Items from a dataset
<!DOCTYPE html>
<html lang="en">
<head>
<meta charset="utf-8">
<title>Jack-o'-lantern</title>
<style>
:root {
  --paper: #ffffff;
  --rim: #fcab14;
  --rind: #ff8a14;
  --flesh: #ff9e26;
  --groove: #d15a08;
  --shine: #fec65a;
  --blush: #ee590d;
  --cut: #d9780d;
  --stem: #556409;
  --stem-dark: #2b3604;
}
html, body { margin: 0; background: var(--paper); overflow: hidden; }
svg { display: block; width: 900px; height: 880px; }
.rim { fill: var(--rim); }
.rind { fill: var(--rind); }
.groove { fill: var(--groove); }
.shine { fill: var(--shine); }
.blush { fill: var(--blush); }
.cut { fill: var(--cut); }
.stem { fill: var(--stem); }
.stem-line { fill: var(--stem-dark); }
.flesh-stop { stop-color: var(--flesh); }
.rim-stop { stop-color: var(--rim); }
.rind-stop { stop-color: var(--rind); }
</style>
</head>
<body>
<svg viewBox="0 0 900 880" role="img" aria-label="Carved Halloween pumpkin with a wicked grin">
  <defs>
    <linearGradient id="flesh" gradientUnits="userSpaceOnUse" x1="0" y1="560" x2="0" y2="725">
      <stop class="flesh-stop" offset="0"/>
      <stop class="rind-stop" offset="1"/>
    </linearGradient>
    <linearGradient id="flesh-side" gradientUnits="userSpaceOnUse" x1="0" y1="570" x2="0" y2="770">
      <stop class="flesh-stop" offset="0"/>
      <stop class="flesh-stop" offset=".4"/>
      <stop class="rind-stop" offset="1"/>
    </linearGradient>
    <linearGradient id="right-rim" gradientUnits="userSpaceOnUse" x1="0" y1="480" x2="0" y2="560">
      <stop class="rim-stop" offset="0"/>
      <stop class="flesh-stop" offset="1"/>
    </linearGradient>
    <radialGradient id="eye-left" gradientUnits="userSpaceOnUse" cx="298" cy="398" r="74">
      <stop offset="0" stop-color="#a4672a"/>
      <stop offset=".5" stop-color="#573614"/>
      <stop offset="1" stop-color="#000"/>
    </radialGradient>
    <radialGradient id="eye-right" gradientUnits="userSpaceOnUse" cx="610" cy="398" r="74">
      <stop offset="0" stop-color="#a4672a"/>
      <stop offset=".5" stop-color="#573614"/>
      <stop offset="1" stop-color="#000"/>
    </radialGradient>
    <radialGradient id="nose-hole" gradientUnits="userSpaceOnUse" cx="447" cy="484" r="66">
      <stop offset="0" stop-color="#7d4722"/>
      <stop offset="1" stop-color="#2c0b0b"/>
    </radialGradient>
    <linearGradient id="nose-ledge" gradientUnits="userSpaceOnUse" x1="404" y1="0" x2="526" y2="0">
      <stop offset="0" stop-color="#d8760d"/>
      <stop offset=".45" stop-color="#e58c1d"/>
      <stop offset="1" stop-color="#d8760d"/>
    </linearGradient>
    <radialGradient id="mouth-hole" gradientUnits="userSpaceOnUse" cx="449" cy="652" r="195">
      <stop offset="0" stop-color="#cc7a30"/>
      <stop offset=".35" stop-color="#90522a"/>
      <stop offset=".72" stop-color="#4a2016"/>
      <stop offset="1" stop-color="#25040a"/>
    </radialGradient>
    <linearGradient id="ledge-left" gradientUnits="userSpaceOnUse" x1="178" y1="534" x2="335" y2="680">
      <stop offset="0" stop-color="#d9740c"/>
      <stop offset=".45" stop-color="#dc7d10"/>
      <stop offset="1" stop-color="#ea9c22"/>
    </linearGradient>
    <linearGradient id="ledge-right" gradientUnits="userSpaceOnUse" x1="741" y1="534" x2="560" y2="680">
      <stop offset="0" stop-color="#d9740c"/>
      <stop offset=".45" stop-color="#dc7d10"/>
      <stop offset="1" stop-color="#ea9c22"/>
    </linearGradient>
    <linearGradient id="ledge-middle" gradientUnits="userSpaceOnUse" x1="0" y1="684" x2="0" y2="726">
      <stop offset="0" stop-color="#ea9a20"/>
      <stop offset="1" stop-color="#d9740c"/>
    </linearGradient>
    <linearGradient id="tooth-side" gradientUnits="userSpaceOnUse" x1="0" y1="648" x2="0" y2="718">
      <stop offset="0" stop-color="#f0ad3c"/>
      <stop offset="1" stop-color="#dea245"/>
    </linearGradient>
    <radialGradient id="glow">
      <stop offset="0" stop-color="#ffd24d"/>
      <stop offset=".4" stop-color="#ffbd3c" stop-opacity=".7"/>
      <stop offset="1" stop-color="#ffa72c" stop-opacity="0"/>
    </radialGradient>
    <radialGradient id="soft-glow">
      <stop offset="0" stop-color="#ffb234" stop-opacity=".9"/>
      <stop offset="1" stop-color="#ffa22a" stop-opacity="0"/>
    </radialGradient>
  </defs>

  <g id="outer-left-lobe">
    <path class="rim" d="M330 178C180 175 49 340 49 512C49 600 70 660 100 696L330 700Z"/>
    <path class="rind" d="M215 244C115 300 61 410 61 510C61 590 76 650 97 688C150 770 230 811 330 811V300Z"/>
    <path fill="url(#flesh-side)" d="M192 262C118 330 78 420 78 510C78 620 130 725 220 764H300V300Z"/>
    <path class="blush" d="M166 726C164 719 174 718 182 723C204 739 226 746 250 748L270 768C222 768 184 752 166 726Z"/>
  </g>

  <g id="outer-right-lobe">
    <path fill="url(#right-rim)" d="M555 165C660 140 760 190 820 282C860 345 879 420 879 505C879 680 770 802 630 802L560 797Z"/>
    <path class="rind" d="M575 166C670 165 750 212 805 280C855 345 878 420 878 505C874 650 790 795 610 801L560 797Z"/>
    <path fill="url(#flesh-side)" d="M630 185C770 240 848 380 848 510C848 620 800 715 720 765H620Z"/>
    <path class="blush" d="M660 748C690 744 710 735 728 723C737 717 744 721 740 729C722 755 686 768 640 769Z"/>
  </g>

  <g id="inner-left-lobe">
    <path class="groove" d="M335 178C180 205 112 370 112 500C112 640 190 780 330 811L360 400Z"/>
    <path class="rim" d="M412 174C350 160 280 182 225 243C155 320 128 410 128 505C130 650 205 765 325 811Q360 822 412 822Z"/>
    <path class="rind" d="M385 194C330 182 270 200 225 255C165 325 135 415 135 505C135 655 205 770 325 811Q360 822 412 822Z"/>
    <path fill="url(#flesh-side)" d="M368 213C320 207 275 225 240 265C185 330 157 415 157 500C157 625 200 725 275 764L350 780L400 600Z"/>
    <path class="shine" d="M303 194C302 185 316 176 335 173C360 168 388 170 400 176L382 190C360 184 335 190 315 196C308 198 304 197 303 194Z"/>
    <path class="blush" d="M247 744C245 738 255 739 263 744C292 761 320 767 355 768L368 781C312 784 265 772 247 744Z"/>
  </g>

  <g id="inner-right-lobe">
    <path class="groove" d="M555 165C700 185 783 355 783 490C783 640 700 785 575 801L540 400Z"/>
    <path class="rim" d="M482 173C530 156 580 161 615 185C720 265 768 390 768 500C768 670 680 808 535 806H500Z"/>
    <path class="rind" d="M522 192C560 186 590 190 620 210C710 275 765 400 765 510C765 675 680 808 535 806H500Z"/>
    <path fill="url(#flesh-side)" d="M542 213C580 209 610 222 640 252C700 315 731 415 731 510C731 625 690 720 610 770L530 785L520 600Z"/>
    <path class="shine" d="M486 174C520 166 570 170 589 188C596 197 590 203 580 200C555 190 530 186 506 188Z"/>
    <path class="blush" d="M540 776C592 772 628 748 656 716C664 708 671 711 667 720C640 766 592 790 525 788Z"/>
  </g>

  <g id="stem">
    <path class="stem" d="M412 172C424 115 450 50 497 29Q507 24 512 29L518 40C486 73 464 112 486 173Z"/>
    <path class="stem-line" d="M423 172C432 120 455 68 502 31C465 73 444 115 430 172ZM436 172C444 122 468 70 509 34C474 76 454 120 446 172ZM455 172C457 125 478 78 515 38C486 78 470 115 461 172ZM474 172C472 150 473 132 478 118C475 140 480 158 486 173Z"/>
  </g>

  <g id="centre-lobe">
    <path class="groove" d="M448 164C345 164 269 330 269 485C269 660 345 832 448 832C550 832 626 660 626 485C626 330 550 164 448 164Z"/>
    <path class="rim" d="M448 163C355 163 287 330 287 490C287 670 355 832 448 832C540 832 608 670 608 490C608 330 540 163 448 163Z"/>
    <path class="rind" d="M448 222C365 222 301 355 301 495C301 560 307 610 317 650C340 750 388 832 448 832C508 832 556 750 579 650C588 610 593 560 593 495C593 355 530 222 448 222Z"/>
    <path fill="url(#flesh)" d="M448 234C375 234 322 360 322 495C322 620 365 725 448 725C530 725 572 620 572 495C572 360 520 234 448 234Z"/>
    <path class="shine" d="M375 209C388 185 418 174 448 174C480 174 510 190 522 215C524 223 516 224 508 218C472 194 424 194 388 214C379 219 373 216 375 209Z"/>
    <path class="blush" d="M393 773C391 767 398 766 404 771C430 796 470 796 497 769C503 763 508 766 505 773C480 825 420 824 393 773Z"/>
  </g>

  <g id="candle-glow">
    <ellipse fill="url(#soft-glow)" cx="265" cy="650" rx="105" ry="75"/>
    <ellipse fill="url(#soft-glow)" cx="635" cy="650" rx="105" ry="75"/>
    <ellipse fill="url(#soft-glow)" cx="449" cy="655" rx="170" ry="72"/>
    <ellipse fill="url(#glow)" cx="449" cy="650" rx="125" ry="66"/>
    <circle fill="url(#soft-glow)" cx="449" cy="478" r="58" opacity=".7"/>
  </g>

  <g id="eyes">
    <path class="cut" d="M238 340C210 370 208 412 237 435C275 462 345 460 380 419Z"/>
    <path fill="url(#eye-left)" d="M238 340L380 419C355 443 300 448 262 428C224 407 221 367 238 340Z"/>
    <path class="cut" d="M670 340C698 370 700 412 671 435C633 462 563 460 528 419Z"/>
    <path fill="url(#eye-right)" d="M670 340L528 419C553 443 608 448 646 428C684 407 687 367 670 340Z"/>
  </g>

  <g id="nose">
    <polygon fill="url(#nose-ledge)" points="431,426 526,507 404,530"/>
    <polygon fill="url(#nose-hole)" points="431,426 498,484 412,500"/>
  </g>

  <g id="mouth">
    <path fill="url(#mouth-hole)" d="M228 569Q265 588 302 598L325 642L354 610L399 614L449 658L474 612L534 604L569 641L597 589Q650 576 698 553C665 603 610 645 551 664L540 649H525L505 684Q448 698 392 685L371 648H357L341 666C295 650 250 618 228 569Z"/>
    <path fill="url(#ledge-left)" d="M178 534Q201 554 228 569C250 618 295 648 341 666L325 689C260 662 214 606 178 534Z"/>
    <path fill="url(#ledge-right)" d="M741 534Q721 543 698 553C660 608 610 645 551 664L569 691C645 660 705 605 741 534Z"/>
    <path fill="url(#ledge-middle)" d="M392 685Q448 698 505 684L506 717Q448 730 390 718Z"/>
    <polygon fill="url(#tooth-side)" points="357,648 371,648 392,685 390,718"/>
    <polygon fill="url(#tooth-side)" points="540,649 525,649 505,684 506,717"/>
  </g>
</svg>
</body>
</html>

Task requirements
Would you copy out each line of the records above where the word "side" occurs?

Response area
    <linearGradient id="flesh-side" gradientUnits="userSpaceOnUse" x1="0" y1="570" x2="0" y2="770">
    <linearGradient id="tooth-side" gradientUnits="userSpaceOnUse" x1="0" y1="648" x2="0" y2="718">
    <path fill="url(#flesh-side)" d="M192 262C118 330 78 420 78 510C78 620 130 725 220 764H300V300Z"/>
    <path fill="url(#flesh-side)" d="M630 185C770 240 848 380 848 510C848 620 800 715 720 765H620Z"/>
    <path fill="url(#flesh-side)" d="M368 213C320 207 275 225 240 265C185 330 157 415 157 500C157 625 200 725 275 764L350 780L400 600Z"/>
    <path fill="url(#flesh-side)" d="M542 213C580 209 610 222 640 252C700 315 731 415 731 510C731 625 690 720 610 770L530 785L520 600Z"/>
    <polygon fill="url(#tooth-side)" points="357,648 371,648 392,685 390,718"/>
    <polygon fill="url(#tooth-side)" points="540,649 525,649 505,684 506,717"/>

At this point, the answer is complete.